Kosovo has made great progress since gaining independence in 2008, but it still has a long way to go to secure a European future and avoid being consumed by its past, writes Hashim Thaçi.
Hashim Thaçi is Kosovo’s President-elect.
Europe’s youngest country – Kosovo – celebrated the eighth anniversary of its independence earlier this month.
The independence of Kosovo was our dream, our fight, and our sacrifice.
But we were not alone. We had our friends and international allies who have now become part of our history.
By anyone’s standards, Kosovo has come a long way in those eight short years.
We have built up our institutions. 111 countries have recognised our independence. In October, we signed our first formal political and trade agreement with Europe.
Yet our politics has appeared in the international media for the wrong reasons in recent weeks. A series of parliamentary sessions in our capital, Pristina, had to be suspended following a series of tear gas attacks in the chamber by a group of opposition MPs.
The protests have been led by people who oppose the government’s attempts to improve relations with our neighbour Serbia.
Slobodan Milosevic’s brutal war against Kosovo in the late 1990s is still a fresh and painful memory for Kosovars.
A million Kosovars were expelled from their homeland, many thousands were murdered, and their bodies often buried in secret.
That is why some opposition MPs voted against changes to Kosovo’s constitution to establish a Special Court in The Hague that will investigate and indict individuals suspected of crimes against Serbs during the Kosovo-Serbia war.
The genocide committed by the Milosevic regime against Kosovo should not be equated with these crimes of vengeance. But justice cannot be selective. Criminal acts committed by Kosovars have to be condemned and prosecuted.
We have worked hard to normalise relations with Serbia, we have signed a border demarcation agreement with Montenegro, and we are the only Balkan republic that has peacefully demarcated 75% of its borders with three out of four neighbours.
But reconciliation is not easy, and it cannot be a one way exercise.
At a conference of foreign ministers in December, I urged our Serbian neighbours to agree to disagree about Kosovo’s path to independence, without aggressively lobbying against Kosovo’s equal access to the tools of economic development and the international community.
Last Friday, MPs in our national assembly elected me to serve as the new President of Kosovo, to develop Kosovo’s standing on the international stage.
We have much to work on.
Alongside the challenge of growing our economy and creating new jobs and opportunities for our citizens, the migration crisis, coupled with combating violent religious extremism and nationalist rhetoric, now dominate the political landscape in Kosovo and the Western Balkans.
None of these challenges is unique to our region – they are common to Europe as a whole – but our countries have become the key battleground
The Western Balkan route has become the main thoroughfare for refugees fleeing civil war in Syria and Iraq.
As governments, we must combat these problems by improving border security and promoting neighbourly relations.

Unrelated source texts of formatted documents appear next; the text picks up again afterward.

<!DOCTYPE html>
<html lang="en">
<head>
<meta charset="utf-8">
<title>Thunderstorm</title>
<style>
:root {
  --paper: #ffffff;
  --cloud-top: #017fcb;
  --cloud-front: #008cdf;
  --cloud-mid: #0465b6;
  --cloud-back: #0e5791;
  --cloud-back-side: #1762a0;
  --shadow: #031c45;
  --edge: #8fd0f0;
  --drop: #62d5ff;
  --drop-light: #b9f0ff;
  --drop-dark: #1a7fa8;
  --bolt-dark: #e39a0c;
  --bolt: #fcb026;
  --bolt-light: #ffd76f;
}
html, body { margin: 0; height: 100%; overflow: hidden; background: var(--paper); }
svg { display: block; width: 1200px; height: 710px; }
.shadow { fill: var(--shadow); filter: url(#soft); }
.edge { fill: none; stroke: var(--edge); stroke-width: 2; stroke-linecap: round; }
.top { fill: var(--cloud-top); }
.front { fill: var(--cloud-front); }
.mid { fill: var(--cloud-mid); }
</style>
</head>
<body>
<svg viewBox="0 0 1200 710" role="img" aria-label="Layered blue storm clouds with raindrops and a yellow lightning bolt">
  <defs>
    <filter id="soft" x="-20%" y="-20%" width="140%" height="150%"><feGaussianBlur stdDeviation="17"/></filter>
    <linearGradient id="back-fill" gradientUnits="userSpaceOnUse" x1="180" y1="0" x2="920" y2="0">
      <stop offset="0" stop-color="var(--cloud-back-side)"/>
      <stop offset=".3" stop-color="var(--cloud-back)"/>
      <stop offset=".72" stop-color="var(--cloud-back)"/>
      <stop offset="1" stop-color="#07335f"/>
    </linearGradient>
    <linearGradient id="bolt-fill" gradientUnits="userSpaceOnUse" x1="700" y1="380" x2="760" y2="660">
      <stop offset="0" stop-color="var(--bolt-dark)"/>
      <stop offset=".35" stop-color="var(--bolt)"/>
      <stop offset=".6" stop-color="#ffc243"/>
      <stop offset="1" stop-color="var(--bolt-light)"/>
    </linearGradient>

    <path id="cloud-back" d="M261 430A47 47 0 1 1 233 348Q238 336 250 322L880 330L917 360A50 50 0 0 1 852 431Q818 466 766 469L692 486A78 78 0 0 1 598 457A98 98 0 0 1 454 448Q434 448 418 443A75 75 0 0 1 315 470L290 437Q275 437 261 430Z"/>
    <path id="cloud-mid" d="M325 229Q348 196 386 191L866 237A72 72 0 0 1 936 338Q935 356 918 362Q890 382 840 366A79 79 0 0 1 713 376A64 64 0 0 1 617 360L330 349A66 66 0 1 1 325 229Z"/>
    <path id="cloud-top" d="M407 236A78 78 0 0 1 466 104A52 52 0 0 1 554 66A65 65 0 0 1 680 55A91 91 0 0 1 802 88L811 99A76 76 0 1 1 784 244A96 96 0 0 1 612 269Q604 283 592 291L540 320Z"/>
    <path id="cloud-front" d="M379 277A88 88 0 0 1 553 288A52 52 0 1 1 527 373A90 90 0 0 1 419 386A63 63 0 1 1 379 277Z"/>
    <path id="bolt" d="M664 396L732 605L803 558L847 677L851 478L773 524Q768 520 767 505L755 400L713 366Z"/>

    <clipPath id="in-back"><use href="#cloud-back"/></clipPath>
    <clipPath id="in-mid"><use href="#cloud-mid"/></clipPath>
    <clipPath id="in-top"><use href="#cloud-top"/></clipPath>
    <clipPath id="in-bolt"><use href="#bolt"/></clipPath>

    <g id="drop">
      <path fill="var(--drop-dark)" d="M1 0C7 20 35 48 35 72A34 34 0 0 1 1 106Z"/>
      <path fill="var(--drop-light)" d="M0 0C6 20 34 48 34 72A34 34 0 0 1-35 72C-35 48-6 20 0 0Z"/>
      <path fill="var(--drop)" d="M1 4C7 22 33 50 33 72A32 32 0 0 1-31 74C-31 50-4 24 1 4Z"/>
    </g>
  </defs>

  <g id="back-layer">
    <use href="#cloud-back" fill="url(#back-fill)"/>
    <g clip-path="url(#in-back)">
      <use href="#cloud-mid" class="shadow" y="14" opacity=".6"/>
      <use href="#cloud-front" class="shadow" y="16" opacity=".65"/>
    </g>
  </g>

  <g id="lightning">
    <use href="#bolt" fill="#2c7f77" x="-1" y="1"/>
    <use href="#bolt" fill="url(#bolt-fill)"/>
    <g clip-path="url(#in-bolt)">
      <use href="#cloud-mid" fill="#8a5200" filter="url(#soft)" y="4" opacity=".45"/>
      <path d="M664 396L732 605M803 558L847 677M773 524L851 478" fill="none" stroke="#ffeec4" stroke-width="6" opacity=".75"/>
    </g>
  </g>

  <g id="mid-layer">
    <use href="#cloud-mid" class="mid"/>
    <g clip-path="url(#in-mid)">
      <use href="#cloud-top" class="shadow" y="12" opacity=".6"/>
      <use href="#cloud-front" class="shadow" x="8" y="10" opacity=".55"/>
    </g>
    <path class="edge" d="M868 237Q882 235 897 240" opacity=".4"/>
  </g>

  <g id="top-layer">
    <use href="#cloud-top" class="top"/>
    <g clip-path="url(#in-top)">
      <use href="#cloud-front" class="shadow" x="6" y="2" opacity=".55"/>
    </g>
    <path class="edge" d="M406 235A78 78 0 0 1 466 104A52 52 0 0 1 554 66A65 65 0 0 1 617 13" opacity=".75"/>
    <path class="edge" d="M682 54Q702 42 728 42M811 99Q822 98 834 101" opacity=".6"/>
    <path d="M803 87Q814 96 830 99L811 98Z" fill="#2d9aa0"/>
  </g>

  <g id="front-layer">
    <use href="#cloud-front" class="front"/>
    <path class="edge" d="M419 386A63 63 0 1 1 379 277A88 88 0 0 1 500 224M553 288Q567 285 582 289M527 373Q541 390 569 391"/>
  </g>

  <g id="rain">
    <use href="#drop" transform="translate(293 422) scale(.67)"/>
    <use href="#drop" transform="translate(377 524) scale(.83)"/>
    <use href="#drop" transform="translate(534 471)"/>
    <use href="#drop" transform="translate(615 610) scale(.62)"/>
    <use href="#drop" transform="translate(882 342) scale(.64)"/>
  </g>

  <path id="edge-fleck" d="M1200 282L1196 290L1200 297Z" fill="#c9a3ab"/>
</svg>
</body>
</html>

Kosovo has managed to stem the number of asylum-seekers leaving the country by more than 90% this year.
We have also prepared an emergency reception plan for 500 to 3,000 Syrian migrants, though we are aware that our country is not on the most popular route for refugees from Greece to Northern Europe.
Meanwhile, our government has been recognised for its stance in the fight against violent extremism and contribution to the global coalition against IS.
We must not allow our progress to be derailed by nationalism which invokes old conflicts.
The question now is whether or not Kosovo is to become a full and active member of the international community and continue on its path of European integration, or whether it is reclaimed by its past.